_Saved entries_
--- START ---
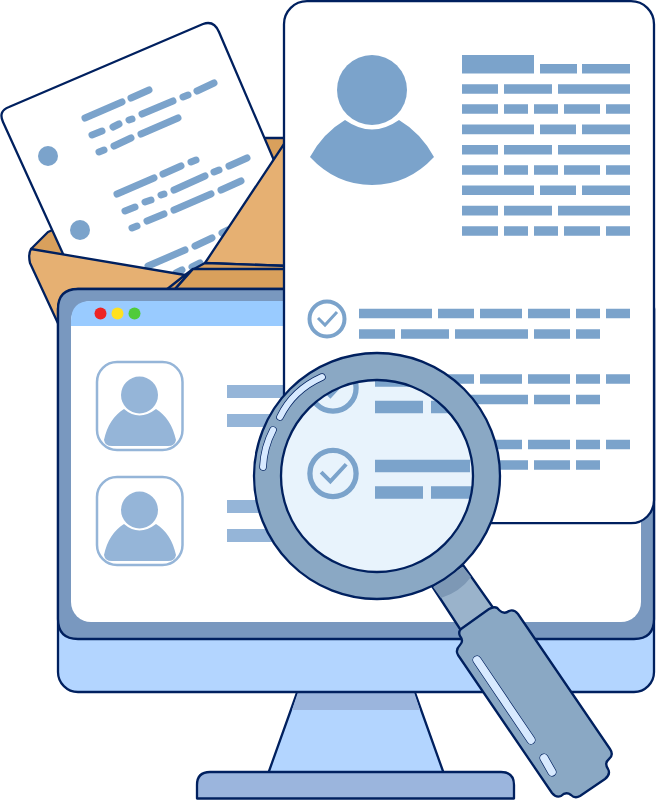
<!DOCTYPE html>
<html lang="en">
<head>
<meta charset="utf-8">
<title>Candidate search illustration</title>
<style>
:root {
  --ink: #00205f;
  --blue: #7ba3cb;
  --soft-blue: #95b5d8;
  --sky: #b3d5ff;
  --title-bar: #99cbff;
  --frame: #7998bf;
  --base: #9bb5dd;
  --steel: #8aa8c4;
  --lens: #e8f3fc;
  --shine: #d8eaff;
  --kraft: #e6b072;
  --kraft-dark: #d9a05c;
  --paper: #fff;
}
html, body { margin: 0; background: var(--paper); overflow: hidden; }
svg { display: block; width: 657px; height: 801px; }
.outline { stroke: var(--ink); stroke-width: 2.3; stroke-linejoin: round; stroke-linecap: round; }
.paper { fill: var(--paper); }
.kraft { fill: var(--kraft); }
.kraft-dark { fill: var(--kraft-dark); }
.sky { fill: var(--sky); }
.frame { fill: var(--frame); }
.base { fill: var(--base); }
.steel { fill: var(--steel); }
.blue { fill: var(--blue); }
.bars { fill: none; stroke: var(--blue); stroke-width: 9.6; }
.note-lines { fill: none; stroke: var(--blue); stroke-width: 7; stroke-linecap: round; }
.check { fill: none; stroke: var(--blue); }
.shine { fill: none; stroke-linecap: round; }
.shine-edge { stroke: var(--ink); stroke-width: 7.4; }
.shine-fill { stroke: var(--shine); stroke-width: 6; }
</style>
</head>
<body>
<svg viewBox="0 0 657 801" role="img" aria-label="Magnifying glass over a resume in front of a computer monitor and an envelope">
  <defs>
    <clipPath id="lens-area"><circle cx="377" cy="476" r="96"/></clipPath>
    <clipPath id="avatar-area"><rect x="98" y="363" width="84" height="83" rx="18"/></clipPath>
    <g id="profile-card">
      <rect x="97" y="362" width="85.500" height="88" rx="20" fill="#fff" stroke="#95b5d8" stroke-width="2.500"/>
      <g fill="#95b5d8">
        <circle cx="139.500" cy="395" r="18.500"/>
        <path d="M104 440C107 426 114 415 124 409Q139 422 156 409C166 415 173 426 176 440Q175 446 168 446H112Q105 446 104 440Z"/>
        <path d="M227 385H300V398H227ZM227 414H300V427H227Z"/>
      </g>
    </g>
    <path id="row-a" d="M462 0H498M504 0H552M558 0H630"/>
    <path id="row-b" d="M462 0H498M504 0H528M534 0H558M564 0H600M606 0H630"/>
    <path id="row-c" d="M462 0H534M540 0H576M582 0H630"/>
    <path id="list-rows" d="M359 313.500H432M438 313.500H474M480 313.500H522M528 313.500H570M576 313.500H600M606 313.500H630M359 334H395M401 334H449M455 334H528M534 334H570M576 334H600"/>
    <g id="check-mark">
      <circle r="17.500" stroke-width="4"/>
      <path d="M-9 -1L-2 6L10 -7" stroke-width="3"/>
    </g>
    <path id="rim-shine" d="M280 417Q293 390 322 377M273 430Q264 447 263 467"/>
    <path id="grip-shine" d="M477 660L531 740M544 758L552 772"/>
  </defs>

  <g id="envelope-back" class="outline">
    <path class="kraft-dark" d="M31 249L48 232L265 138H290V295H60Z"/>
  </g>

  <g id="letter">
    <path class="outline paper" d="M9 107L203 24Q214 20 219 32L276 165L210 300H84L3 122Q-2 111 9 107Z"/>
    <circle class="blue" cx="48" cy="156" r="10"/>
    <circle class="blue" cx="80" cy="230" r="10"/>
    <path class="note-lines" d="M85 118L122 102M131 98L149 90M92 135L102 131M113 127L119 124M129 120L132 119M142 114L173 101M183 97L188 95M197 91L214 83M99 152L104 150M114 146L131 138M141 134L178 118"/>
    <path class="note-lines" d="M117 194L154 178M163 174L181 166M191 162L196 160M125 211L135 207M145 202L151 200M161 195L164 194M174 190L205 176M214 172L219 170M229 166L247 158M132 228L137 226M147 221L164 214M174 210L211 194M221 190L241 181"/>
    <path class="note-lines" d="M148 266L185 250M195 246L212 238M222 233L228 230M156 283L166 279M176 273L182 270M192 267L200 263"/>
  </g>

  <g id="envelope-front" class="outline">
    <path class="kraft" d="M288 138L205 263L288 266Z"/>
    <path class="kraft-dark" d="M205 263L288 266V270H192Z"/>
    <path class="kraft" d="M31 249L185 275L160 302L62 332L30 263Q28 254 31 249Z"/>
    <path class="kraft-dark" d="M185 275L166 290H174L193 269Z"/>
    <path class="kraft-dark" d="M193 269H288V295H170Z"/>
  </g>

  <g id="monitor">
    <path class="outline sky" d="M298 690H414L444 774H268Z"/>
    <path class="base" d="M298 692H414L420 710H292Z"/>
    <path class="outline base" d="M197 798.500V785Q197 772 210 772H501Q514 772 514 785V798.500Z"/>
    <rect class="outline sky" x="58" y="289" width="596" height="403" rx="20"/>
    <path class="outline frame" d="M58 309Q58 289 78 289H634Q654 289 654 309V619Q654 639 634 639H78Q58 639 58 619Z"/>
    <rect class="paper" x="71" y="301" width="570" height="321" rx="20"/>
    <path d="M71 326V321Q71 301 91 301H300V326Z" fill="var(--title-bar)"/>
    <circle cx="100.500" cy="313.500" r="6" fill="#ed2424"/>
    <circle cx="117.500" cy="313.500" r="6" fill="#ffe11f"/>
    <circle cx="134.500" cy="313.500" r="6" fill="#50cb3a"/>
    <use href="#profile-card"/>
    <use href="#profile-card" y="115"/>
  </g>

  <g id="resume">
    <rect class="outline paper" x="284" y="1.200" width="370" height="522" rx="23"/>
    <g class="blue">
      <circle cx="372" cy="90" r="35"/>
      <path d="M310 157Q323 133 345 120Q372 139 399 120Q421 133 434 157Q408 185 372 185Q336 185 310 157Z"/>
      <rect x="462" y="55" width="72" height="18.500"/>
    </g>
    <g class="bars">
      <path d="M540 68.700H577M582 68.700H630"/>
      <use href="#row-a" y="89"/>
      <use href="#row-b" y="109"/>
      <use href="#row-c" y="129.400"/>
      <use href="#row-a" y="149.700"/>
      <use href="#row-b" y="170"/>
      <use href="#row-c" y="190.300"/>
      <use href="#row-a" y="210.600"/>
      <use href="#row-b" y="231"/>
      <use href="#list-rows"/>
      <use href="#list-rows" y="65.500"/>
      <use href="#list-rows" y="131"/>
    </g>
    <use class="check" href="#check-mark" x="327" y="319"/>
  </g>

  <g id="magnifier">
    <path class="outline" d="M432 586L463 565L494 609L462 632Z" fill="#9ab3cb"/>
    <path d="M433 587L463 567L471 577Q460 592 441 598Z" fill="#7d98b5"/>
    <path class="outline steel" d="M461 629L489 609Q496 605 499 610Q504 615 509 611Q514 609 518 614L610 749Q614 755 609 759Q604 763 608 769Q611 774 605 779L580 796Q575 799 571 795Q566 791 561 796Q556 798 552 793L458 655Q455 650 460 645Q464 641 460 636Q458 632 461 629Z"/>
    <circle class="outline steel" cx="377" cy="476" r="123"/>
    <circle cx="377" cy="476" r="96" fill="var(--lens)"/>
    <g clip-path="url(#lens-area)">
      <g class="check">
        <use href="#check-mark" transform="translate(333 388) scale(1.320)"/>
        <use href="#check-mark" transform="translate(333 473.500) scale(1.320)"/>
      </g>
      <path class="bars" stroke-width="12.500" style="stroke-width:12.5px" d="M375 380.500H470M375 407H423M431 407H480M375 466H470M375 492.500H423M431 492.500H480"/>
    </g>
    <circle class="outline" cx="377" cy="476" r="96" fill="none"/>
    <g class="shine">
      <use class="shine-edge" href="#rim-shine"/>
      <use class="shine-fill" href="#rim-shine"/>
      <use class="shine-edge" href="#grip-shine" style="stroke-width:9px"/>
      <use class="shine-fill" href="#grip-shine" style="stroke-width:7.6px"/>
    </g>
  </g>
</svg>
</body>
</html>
--- END ---
_Exercise instructions_
Look above for the line holding "326V321Q71 301 91". Print it and every line after it, exactly, through the line holding "587L463 567L471 577Q460".

_Answer to the problem_
    <path d="M71 326V321Q71 301 91 301H300V326Z" fill="var(--title-bar)"/>
    <circle cx="100.500" cy="313.500" r="6" fill="#ed2424"/>
    <circle cx="117.500" cy="313.500" r="6" fill="#ffe11f"/>
    <circle cx="134.500" cy="313.500" r="6" fill="#50cb3a"/>
    <use href="#profile-card"/>
    <use href="#profile-card" y="115"/>
  </g>

  <g id="resume">
    <rect class="outline paper" x="284" y="1.200" width="370" height="522" rx="23"/>
    <g class="blue">
      <circle cx="372" cy="90" r="35"/>
      <path d="M310 157Q323 133 345 120Q372 139 399 120Q421 133 434 157Q408 185 372 185Q336 185 310 157Z"/>
      <rect x="462" y="55" width="72" height="18.500"/>
    </g>
    <g class="bars">
      <path d="M540 68.700H577M582 68.700H630"/>
      <use href="#row-a" y="89"/>
      <use href="#row-b" y="109"/>
      <use href="#row-c" y="129.400"/>
      <use href="#row-a" y="149.700"/>
      <use href="#row-b" y="170"/>
      <use href="#row-c" y="190.300"/>
      <use href="#row-a" y="210.600"/>
      <use href="#row-b" y="231"/>
      <use href="#list-rows"/>
      <use href="#list-rows" y="65.500"/>
      <use href="#list-rows" y="131"/>
    </g>
    <use class="check" href="#check-mark" x="327" y="319"/>
  </g>

  <g id="magnifier">
    <path class="outline" d="M432 586L463 565L494 609L462 632Z" fill="#9ab3cb"/>
    <path d="M433 587L463 567L471 577Q460 592 441 598Z" fill="#7d98b5"/>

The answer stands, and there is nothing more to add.